• _Exercise instructions_:
Copy out each line of the data that contains "none".

• _Stored data_:

▽

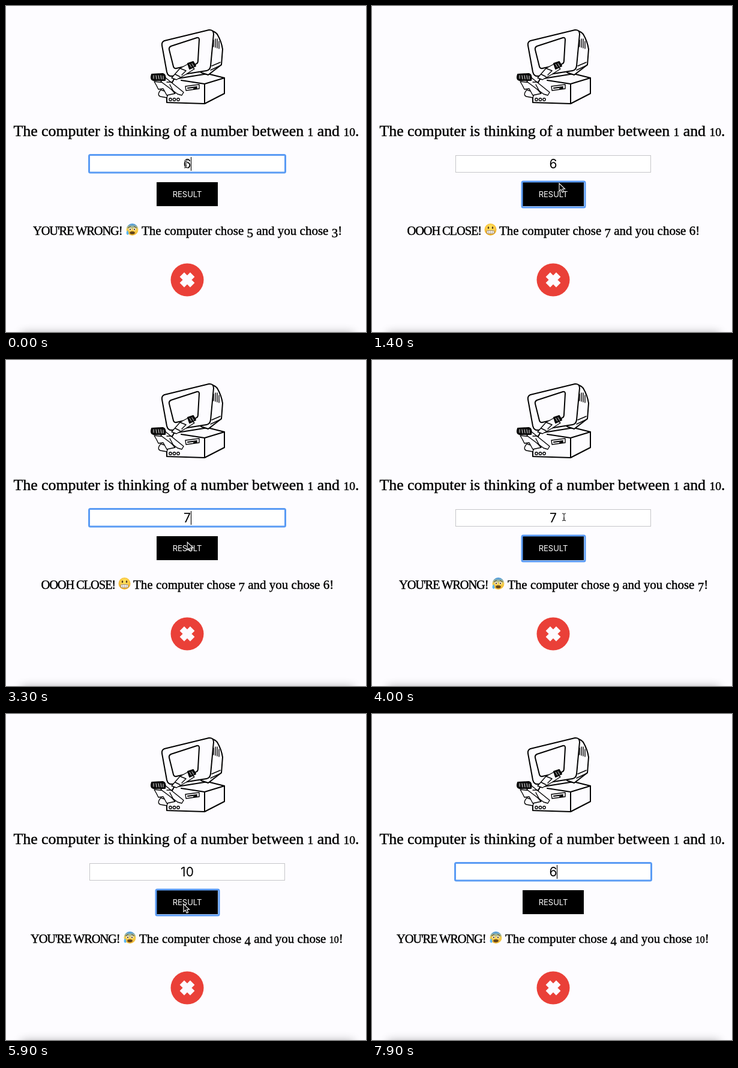
These frames come from a looping animation (600 by 544 pixels, 8 s). An HTML page:

```html
<!DOCTYPE html>
<html lang="en">
<head>
<meta charset="utf-8">
<title>Guess the number</title>
<style>
  html, body { margin: 0; width: 100%; height: 100%; overflow: hidden; background: #fdfcff; }
  svg { display: block; width: 600px; height: 544px; }
  .slab { font-family: "Liberation Serif", Tinos, serif; stroke: #000; stroke-width: .45px; white-space: pre; }
  .sans { font-family: Inter, "Liberation Sans", sans-serif; text-anchor: middle; }
  .ink { fill: #fdfcff; stroke: #000; stroke-width: 2; stroke-linejoin: round; stroke-linecap: round; }
  .thin { stroke-width: 1.4; }
  .ring { fill: none; stroke: #5a9bf4; stroke-width: 3; }
</style>
</head>
<body>
<svg viewBox="0 0 600 544">
  <defs>
    <filter id="blur" x="-20%" y="-100%" width="140%" height="300%"><feGaussianBlur stdDeviation="8"/></filter>
    <linearGradient id="chill" x2="0" y2="1">
      <stop offset=".05" stop-color="#4d9be0"/><stop offset=".5" stop-color="#f6cf4c"/><stop offset="1" stop-color="#f2b632"/>
    </linearGradient>
    <radialGradient id="sun" cy=".4"><stop offset=".4" stop-color="#ffe05a"/><stop offset="1" stop-color="#f5b52f"/></radialGradient>
  </defs>

  <rect x="26" y="546" width="553" height="30" fill="#000" opacity=".35" filter="url(#blur)"/>

  <g class="ink">
    <!-- case -->
    <path d="M280 122 336 113 364 120V146L331 163 268 161V144Z"/>
    <path d="M292 124 331 130 364 120M331 130V163" fill="none"/>
    <!-- monitor -->
    <path d="M338 41Q347 41 352 47 359 59 361 72L359 98 337 115 325 111Z"/>
    <path d="M264 58Q259 60 260 66L268 110Q270 118 277 117L334 108Q340 107 341 100L346 47Q346 39 338 40Z"/>
    <path d="M275 67Q271 69 272 73L279 101Q280 105 284 104L316 97Q320 96 320 91L322 56Q322 52 318 53Z"/>
    <path class="thin" d="M346 57V68M349 55V69M352 55V70M355 59V71M343 100 357 94M341 107 358 99" fill="none"/>
    <!-- drive and knobs -->
    <path class="thin" d="M299 134 322 131V138L300 141Z"/>
    <path d="M303 137 318 135M313 138 318 137"/>
    <g class="thin"><circle cx="274" cy="156" r="2.2"/><circle cx="280.500" cy="156" r="2.2"/><circle cx="287" cy="156" r="2.2"/></g>
    <!-- upper hand -->
    <path class="thin" d="M303 97 290 104 276 120 284 123 300 114 314 105Z"/>
    <path class="thin" d="M290 104 300 108 293 115M282 114 290 118" fill="none"/>
    <path d="M303 96 312 93 316 100 306 105Z" fill="#111"/>
    <path d="M306 97 309 102M310 96 313 101" stroke="#fff" stroke-width=".8"/>
    <!-- lower hand -->
    <path class="thin" d="M258 140Q251 148 257 151L268 153 271 144Z"/>
    <path class="thin" d="M247 126 265 128 282 146 268 149 262 138 254 139 251 133Z"/>
    <path class="thin" d="M265 119 296 144 293 149 286 147 258 126Z"/>
    <path class="thin" d="M268 127 276 127M273 131 281 146" fill="none"/>
    <path d="M243 114Q240 123 246 124L265 124Q267 114 261 113Z" fill="#111"/>
    <path d="M246 116V121M250 116 251 122M254 116 255 122M258 116 259 122M262 117V122" stroke="#fff" stroke-width=".9"/>
  </g>

  <text class="slab" id="title" x="12.500" y="217" font-size="25.8"></text>

  <rect x="139.500" y="249.500" width="325" height="28" fill="#fff" stroke="#c6c6c9"/>
  <rect class="ring" id="inputRing" x="138.500" y="248.500" width="327" height="29.500" rx="2"/>
  <text class="sans" id="value" x="302" y="271" font-size="21"></text>
  <path id="caret" d="M0 252V275" stroke="#000" stroke-width="1.1"/>

  <rect x="251" y="294" width="102" height="40"/>
  <rect class="ring" id="buttonRing" x="250" y="293" width="105" height="43" rx="2"/>
  <text class="sans" x="302" y="319.200" font-size="13" fill="#fff">RESULT</text>

  <text class="slab" id="verdict" y="381.500" font-size="20.5" letter-spacing="-1.15"></text>
  <text class="slab" id="detail" y="381.500" font-size="21"></text>

  <g id="worried">
    <circle r="10" fill="url(#chill)"/>
    <g fill="none" stroke="#62451b" stroke-linecap="round">
      <path d="M-7-3-3-5M7-3 3-5"/><ellipse cy="5.500" rx="4" ry="2" fill="#62451b"/>
    </g>
    <g fill="#fff"><circle cx="-3.500" cy="-.5" r="2.200"/><circle cx="3.500" cy="-.5" r="2.200"/></g>
    <g fill="#52381b"><circle cx="-3.500" cy="-.3" r="1.200"/><circle cx="3.500" cy="-.3" r="1.200"/></g>
    <path d="M-8 1Q-12 7-8 9-4 8-8 1" fill="#58b5f2"/>
  </g>
  <g id="grimace">
    <circle r="10" fill="url(#sun)"/>
    <g fill="#5a3b18"><ellipse cx="-3.500" cy="-3" rx="1.300" ry="1.900"/><ellipse cx="3.500" cy="-3" rx="1.300" ry="1.900"/></g>
    <rect x="-6.500" y="1.500" width="13" height="5.500" rx="2.700" fill="#fff" stroke="#80643c" stroke-width=".8"/>
    <path d="M-6 4.200H6M-3 2V7M0 2V7M3 2V7" stroke="#a59376" stroke-width=".6"/>
  </g>

  <circle cx="302" cy="457" r="27.500" fill="#ea4038"/>
  <path d="M293.300 448.300 310.700 465.700M310.700 448.300 293.300 465.700" stroke="#fdfaff" stroke-width="10.500"/>

  <g id="arrow">
    <path d="M0 0V13L3 10.200 5.200 15 7.600 14 5.500 9.300H9.500Z" stroke="#fff" stroke-width="1.100"/>
  </g>
  <g id="beam" fill="none">
    <path d="M-3-6Q0-6 0-4 0-6 3-6M0-4V4M-3 6Q0 6 0 4 0 6 3 6M-1.500 2H1.500" stroke="#fff" stroke-width="2.600"/>
    <path d="M-3-6Q0-6 0-4 0-6 3-6M0-4V4M-3 6Q0 6 0 4 0 6 3 6M-1.500 2H1.500" stroke="#222" stroke-width="1.100"/>
  </g>
</svg>
<script>
const LOOP = 8000, STEP = 100;
const $ = id => document.getElementById(id);
const show = (id, on) => { $(id).style.display = on ? '' : 'none'; };
const move = (id, x, y) => $(id).setAttribute('transform', `translate(${x} ${y})`);

// Old-style figures: 0 and 1 are small, 3, 4, 5, 7 and 9 hang below the line.
const oldStyle = s => s.replace(/[01]/g, '<tspan font-size="76%">$&</tspan>')
                       .replace(/([34579])(?=[ !])/g, '<tspan baseline-shift="-4">$1</tspan>');

const wrong = "YOU'RE WRONG!", close = 'OOOH CLOSE!';
const rounds = [
  { verdict: wrong, x: 45, face: 210.5, detailX: 226, picked: 5, guess: 3 },
  { verdict: close, x: 58.5, face: 197.5, detailX: 212, picked: 7, guess: 6 },
  { verdict: wrong, x: 45, face: 210.5, detailX: 226, picked: 9, guess: 7 },
  { verdict: wrong, x: 41, face: 206.5, detailX: 222, picked: 4, guess: 10 }
];

// time, typed value, input focused, round
const states = [
  [0, '6', true, 0], [500, '6', false, 1],
  [1800, '6', true, 1], [2500, '', true, 1], [2900, '7', true, 1], [3600, '7', false, 2],
  [4300, '7', true, 2], [4400, '', true, 2], [4800, '1', true, 2], [5300, '10', true, 2], [5700, '10', false, 3],
  [6700, '10', true, 3], [7000, '', true, 3], [7500, '6', true, 3]
];

// time, x, y of the pointer
const path = [
  [0, 300, 264], [100, 300, 264], [400, 293, 317], [1000, 293, 317], [1400, 312, 296], [1600, 312, 296],
  [1800, 323, 267], [3100, 323, 267], [3400, 295, 317], [3700, 295, 317], [3900, 320, 262],
  [5300, 320, 262], [5600, 296, 317], [6200, 296, 317], [6500, 325, 268], [LOOP, 325, 268]
];
const typing = [[2500, 3100], [4400, 5300], [7000, LOOP]];

function pointerAt(t) {
  const i = path.findIndex(p => p[0] > t);
  const [t0, x0, y0] = path[i - 1], [t1, x1, y1] = path[i];
  const k = (t - t0) / (t1 - t0), e = k * k * (3 - 2 * k);
  return [x0 + (x1 - x0) * e, y0 + (y1 - y0) * e];
}

let shownRound = -1;
function drawRound(n) {
  if (n === shownRound) return;
  shownRound = n;
  const r = rounds[n];
  $('verdict').textContent = r.verdict;
  $('verdict').setAttribute('x', r.x);
  $('detail').innerHTML = oldStyle(`The computer chose ${r.picked} and you chose ${r.guess}!`);
  $('detail').setAttribute('x', r.detailX);
  const face = r.verdict === wrong ? 'worried' : 'grimace';
  show('worried', face === 'worried');
  show('grimace', face === 'grimace');
  move(face, r.face, 373);
}

function draw(t) {
  const [since, value, focused, round] = states.findLast(s => s[0] <= t);
  drawRound(round);
  $('value').textContent = value;
  show('inputRing', focused);
  show('buttonRing', !focused);
  show('caret', focused && (t - since) % 1000 < 500);
  move('caret', 302 + [0, 6.5, 12][value.length] - (value === '1' ? 2 : 0), 0);

  const [x, y] = pointerAt(t);
  const visible = !typing.some(([a, b]) => t >= a && t < b);
  const overInput = y < 278;
  show('beam', visible && overInput);
  show('arrow', visible && !overInput);
  move('beam', x, y);
  move('arrow', x, y);
}

$('title').innerHTML = oldStyle('The computer is thinking of a number between 1 and 10.');
const start = performance.now();
function tick() {
  const t = (performance.now() - start) % LOOP;
  draw(Math.floor(t / STEP) * STEP);
  requestAnimationFrame(tick);
}
tick();
</script>
</body>
</html>
```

△

• _Answer area_:
  .ring { fill: none; stroke: #5a9bf4; stroke-width: 3; }
    <path d="M292 124 331 130 364 120M331 130V163" fill="none"/>
    <path class="thin" d="M346 57V68M349 55V69M352 55V70M355 59V71M343 100 357 94M341 107 358 99" fill="none"/>
    <path class="thin" d="M290 104 300 108 293 115M282 114 290 118" fill="none"/>
    <path class="thin" d="M268 127 276 127M273 131 281 146" fill="none"/>
    <g fill="none" stroke="#62451b" stroke-linecap="round">
  <g id="beam" fill="none">
const show = (id, on) => { $(id).style.display = on ? '' : 'none'; };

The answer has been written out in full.